INFORMATION PROVIDED START

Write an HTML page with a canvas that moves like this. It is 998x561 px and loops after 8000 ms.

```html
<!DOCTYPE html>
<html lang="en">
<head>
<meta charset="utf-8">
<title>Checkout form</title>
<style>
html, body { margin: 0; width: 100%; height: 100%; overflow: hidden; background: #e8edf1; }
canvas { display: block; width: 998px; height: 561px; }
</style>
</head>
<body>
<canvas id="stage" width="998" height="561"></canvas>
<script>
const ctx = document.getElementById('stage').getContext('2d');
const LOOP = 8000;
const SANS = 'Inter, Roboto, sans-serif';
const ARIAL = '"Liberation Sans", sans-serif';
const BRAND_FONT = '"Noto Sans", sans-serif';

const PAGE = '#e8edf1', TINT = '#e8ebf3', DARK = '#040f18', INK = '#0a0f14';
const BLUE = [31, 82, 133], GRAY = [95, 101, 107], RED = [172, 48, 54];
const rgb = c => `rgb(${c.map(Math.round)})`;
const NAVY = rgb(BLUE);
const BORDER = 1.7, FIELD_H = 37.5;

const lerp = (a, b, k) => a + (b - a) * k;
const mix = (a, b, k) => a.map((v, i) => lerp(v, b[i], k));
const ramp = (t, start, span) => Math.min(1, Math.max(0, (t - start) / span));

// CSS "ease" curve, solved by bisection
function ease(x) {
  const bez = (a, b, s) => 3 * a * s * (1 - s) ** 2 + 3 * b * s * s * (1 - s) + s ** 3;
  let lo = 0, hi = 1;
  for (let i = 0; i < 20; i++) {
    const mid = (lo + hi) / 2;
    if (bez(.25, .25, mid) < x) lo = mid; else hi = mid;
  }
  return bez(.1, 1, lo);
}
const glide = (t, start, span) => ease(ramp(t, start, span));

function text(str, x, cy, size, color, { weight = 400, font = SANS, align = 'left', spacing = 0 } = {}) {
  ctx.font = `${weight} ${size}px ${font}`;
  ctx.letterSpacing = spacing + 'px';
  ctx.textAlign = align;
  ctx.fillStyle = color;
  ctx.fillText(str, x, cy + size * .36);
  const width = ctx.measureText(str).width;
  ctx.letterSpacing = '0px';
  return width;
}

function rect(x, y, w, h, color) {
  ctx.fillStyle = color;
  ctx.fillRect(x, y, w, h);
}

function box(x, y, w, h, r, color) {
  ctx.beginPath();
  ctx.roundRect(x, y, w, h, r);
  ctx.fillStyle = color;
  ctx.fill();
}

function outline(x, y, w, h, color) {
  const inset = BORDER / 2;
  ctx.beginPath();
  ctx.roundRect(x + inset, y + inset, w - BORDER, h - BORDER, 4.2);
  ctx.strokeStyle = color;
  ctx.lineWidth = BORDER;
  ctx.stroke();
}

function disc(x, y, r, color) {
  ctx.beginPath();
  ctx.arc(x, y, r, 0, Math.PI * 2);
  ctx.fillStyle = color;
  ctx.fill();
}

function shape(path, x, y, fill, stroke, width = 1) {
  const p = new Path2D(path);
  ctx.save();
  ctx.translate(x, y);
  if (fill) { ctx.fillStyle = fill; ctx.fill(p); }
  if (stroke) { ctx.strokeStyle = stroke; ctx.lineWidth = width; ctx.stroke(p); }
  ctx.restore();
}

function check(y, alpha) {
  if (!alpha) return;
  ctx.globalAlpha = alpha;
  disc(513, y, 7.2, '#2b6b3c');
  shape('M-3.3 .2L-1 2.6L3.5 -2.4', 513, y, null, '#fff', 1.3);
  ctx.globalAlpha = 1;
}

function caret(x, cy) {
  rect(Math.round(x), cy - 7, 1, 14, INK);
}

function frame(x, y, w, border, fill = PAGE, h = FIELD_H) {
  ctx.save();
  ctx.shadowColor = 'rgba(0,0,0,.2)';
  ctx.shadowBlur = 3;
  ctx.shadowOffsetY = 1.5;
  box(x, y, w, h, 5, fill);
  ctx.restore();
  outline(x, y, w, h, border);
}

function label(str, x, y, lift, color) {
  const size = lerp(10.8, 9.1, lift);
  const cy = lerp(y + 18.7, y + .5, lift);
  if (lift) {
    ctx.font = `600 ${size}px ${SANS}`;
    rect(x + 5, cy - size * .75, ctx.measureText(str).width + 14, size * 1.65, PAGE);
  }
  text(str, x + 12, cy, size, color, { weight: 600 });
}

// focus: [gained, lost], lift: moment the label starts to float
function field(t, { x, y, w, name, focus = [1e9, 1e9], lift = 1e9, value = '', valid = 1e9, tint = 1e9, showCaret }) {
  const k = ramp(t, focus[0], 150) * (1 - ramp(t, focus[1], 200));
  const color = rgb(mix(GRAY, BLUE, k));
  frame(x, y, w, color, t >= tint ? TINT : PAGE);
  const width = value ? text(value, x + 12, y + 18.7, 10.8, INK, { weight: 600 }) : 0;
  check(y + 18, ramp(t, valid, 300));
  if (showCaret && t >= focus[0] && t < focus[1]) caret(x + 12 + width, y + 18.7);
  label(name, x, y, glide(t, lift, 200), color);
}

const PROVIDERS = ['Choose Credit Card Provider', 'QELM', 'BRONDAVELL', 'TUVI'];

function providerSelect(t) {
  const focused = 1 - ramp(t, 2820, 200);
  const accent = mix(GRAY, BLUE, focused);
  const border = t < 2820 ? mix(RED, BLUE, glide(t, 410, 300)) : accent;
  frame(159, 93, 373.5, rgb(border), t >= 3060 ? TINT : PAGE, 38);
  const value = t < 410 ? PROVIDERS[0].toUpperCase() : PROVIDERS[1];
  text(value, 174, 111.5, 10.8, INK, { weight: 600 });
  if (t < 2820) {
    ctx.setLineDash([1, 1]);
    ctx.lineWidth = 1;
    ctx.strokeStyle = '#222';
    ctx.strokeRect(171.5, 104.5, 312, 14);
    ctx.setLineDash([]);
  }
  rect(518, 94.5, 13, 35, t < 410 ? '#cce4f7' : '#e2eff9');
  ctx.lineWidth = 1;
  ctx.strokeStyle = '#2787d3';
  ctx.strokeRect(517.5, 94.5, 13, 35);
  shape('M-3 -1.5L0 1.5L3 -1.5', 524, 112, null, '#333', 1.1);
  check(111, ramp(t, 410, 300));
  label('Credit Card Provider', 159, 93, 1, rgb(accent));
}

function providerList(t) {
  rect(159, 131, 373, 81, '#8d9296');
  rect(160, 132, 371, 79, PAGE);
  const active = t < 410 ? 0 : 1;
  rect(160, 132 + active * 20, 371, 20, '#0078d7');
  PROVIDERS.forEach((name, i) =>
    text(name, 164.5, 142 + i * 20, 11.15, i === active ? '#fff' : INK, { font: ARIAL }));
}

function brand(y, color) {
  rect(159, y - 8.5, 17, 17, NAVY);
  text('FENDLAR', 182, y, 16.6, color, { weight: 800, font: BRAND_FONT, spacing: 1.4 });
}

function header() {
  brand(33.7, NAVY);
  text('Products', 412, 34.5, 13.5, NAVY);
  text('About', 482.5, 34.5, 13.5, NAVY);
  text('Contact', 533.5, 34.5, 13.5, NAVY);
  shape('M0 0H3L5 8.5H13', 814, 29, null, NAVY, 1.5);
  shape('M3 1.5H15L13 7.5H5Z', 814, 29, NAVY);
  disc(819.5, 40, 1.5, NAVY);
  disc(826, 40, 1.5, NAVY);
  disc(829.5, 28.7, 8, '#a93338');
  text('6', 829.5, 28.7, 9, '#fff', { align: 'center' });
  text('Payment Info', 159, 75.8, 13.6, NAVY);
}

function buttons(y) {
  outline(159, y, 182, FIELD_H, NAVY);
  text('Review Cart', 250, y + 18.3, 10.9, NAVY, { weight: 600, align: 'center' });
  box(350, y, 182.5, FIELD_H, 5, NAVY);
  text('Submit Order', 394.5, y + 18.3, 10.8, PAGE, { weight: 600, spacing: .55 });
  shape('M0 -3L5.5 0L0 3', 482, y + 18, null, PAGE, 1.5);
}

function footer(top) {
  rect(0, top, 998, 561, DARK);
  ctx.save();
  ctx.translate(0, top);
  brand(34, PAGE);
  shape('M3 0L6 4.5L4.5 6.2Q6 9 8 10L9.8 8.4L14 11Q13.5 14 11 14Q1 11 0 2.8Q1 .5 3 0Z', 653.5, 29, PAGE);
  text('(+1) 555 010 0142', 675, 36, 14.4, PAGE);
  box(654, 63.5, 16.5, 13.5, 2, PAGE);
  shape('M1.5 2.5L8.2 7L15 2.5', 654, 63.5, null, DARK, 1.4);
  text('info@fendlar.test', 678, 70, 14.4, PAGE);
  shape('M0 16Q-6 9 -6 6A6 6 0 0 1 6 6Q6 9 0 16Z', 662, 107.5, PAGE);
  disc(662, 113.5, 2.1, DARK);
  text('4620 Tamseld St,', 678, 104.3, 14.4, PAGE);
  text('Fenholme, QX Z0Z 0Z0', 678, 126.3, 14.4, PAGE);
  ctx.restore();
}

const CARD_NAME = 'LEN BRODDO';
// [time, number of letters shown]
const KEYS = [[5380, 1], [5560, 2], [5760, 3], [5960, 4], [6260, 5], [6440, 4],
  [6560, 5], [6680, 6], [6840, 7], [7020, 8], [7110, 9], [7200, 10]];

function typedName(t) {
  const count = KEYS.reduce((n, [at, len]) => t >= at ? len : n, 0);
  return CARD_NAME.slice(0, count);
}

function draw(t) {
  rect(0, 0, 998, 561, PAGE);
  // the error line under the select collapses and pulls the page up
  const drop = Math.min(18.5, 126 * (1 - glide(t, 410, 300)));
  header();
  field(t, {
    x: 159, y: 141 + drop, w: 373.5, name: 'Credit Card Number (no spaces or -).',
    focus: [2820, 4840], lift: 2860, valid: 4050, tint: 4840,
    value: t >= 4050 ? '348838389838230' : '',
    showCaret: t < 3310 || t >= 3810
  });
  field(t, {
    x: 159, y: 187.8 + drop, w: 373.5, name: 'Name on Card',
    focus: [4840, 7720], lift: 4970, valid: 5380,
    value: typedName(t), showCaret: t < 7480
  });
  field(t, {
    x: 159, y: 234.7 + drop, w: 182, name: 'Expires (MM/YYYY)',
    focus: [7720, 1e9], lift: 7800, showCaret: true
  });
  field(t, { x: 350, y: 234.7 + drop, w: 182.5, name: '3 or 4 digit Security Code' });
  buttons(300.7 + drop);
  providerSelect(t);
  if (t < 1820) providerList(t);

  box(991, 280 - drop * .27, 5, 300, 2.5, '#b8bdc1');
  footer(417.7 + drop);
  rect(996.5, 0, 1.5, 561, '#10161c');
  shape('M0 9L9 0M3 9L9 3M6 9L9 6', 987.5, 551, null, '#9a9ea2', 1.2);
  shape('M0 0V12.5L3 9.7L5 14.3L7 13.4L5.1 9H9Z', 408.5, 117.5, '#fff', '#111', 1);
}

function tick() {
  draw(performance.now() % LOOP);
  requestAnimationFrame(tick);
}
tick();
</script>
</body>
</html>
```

INFORMATION PROVIDED END

== BRIEF ==
Check each line of the records above, and copy those that hold the word "align".

== OUTPUT OF THE EXERCISE ==
function text(str, x, cy, size, color, { weight = 400, font = SANS, align = 'left', spacing = 0 } = {}) {
  ctx.textAlign = align;
  text('6', 829.5, 28.7, 9, '#fff', { align: 'center' });
  text('Review Cart', 250, y + 18.3, 10.9, NAVY, { weight: 600, align: 'center' });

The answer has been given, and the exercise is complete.